Task to complete – Could you copy each line of the listing below that has the word "rect"?

===============

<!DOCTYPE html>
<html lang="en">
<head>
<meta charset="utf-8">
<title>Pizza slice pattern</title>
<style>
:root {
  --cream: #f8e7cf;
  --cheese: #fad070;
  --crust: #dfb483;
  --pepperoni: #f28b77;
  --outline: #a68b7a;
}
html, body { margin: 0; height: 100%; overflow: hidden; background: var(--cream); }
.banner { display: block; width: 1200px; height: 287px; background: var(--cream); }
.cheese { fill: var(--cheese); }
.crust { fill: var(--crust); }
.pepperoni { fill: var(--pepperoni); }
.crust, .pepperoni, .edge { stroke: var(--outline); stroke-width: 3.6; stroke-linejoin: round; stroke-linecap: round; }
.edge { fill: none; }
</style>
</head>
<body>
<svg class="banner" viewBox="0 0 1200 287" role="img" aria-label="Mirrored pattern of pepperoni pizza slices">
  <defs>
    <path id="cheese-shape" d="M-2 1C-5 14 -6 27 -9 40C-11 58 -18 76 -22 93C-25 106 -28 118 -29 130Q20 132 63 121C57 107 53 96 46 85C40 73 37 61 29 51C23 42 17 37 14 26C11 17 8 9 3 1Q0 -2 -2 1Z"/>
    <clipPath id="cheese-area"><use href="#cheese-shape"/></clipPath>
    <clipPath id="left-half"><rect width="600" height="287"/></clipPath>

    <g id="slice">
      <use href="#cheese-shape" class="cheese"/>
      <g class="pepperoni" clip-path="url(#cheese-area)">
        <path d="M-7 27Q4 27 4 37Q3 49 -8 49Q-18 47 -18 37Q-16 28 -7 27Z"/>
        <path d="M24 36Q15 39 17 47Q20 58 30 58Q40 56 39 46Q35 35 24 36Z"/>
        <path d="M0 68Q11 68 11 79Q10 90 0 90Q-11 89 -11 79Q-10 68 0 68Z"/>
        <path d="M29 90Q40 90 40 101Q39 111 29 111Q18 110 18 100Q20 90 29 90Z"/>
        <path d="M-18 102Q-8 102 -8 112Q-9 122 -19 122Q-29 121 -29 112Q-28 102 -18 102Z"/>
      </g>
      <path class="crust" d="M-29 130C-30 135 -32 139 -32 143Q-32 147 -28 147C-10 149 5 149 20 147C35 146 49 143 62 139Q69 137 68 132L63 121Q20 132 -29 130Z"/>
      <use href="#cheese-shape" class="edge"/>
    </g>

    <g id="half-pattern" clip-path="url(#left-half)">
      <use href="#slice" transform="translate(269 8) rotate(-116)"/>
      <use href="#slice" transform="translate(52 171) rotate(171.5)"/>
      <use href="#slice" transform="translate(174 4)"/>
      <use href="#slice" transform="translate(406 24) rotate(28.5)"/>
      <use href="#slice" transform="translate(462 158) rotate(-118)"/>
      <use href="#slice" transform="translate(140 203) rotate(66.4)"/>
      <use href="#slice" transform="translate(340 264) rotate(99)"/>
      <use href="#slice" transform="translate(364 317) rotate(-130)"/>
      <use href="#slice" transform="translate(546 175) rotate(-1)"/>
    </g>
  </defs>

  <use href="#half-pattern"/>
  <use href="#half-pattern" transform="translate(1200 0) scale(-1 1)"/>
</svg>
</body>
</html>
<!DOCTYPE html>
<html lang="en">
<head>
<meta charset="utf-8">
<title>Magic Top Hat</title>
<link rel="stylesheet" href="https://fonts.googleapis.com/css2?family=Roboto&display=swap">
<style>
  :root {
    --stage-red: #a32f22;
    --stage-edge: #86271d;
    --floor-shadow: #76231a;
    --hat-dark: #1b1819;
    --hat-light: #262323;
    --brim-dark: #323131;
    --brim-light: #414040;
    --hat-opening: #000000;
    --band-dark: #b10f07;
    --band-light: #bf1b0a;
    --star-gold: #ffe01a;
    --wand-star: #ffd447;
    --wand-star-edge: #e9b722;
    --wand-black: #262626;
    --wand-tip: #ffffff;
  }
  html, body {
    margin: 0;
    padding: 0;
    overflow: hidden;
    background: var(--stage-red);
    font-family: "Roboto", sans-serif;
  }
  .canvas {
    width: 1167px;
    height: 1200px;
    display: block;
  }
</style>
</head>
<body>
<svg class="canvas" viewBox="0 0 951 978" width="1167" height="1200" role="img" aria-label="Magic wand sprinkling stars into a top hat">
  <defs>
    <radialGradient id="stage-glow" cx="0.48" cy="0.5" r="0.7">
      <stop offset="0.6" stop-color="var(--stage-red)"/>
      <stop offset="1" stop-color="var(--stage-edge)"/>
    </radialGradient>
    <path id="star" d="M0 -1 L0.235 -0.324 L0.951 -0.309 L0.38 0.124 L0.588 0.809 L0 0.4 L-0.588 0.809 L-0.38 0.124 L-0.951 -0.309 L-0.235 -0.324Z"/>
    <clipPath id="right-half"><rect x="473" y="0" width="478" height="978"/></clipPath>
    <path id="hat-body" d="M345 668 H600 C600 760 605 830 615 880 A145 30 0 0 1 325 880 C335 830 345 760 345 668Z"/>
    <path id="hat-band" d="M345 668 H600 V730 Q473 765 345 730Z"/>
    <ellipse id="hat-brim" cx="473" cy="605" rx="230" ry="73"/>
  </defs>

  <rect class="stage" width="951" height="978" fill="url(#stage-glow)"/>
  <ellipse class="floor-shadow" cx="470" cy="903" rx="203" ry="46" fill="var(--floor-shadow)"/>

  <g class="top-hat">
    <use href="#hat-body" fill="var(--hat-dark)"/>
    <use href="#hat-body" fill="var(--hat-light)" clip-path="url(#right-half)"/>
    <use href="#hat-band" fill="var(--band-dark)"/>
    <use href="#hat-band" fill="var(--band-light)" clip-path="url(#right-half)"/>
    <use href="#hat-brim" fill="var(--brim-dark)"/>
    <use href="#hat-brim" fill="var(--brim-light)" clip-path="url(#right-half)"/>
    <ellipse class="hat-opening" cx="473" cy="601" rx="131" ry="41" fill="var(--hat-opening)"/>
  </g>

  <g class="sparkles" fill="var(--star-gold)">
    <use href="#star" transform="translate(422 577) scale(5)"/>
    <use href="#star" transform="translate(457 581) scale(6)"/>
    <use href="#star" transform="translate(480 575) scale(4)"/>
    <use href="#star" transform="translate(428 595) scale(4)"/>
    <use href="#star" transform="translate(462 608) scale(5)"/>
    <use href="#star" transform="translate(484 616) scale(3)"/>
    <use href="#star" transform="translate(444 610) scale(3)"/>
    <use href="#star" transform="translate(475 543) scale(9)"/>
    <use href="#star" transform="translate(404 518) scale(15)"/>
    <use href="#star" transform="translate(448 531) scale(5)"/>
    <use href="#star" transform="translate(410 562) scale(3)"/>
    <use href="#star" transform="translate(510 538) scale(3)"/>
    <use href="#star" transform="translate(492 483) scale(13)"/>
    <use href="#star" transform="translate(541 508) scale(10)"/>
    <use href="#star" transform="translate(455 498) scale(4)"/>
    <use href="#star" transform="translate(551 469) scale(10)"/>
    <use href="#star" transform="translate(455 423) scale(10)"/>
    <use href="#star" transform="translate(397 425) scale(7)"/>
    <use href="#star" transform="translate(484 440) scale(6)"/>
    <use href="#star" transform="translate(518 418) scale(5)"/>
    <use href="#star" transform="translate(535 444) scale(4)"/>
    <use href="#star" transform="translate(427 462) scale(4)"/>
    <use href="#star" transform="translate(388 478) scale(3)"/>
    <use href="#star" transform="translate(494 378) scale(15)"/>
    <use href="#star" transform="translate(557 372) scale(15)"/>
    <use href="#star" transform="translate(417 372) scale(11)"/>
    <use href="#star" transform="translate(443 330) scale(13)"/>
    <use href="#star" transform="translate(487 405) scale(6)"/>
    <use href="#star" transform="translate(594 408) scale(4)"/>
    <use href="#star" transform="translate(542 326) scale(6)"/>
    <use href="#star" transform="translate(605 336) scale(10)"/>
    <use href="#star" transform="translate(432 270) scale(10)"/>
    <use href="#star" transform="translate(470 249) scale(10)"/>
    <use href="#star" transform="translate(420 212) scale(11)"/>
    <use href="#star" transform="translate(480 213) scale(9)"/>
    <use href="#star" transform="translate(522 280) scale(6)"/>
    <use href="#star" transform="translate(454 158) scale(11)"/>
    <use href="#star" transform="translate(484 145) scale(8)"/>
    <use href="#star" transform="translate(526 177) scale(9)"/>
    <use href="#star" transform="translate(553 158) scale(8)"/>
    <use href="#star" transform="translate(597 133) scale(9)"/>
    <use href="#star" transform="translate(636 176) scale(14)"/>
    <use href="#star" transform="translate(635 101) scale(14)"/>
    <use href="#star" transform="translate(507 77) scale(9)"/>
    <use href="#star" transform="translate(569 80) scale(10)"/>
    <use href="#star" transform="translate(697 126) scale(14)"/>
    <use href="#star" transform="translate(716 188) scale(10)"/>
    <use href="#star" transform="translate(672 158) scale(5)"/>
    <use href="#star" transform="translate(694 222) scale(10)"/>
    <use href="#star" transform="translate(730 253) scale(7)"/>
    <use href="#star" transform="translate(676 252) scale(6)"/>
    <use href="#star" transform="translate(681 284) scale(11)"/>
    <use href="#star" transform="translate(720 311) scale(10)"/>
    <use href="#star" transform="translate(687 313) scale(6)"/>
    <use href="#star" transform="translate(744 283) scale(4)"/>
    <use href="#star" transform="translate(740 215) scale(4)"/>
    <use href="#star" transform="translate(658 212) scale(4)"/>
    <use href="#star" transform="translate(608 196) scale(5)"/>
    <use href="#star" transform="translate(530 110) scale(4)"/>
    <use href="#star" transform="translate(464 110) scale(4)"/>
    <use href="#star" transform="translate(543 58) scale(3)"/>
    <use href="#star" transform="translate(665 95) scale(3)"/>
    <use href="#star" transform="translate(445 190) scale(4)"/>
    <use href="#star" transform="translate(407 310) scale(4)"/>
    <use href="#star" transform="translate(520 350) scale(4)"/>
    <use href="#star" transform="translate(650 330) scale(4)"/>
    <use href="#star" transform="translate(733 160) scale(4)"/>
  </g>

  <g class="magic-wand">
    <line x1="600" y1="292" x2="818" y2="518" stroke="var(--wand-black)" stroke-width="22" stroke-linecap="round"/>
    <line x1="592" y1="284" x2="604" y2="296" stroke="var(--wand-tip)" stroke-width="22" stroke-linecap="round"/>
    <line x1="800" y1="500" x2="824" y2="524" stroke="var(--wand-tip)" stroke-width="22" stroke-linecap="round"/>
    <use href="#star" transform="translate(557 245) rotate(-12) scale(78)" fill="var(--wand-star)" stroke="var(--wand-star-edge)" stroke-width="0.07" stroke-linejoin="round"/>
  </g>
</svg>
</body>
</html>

===============

Answer for the task –
    <clipPath id="left-half"><rect width="600" height="287"/></clipPath>
    <clipPath id="right-half"><rect x="473" y="0" width="478" height="978"/></clipPath>
  <rect class="stage" width="951" height="978" fill="url(#stage-glow)"/>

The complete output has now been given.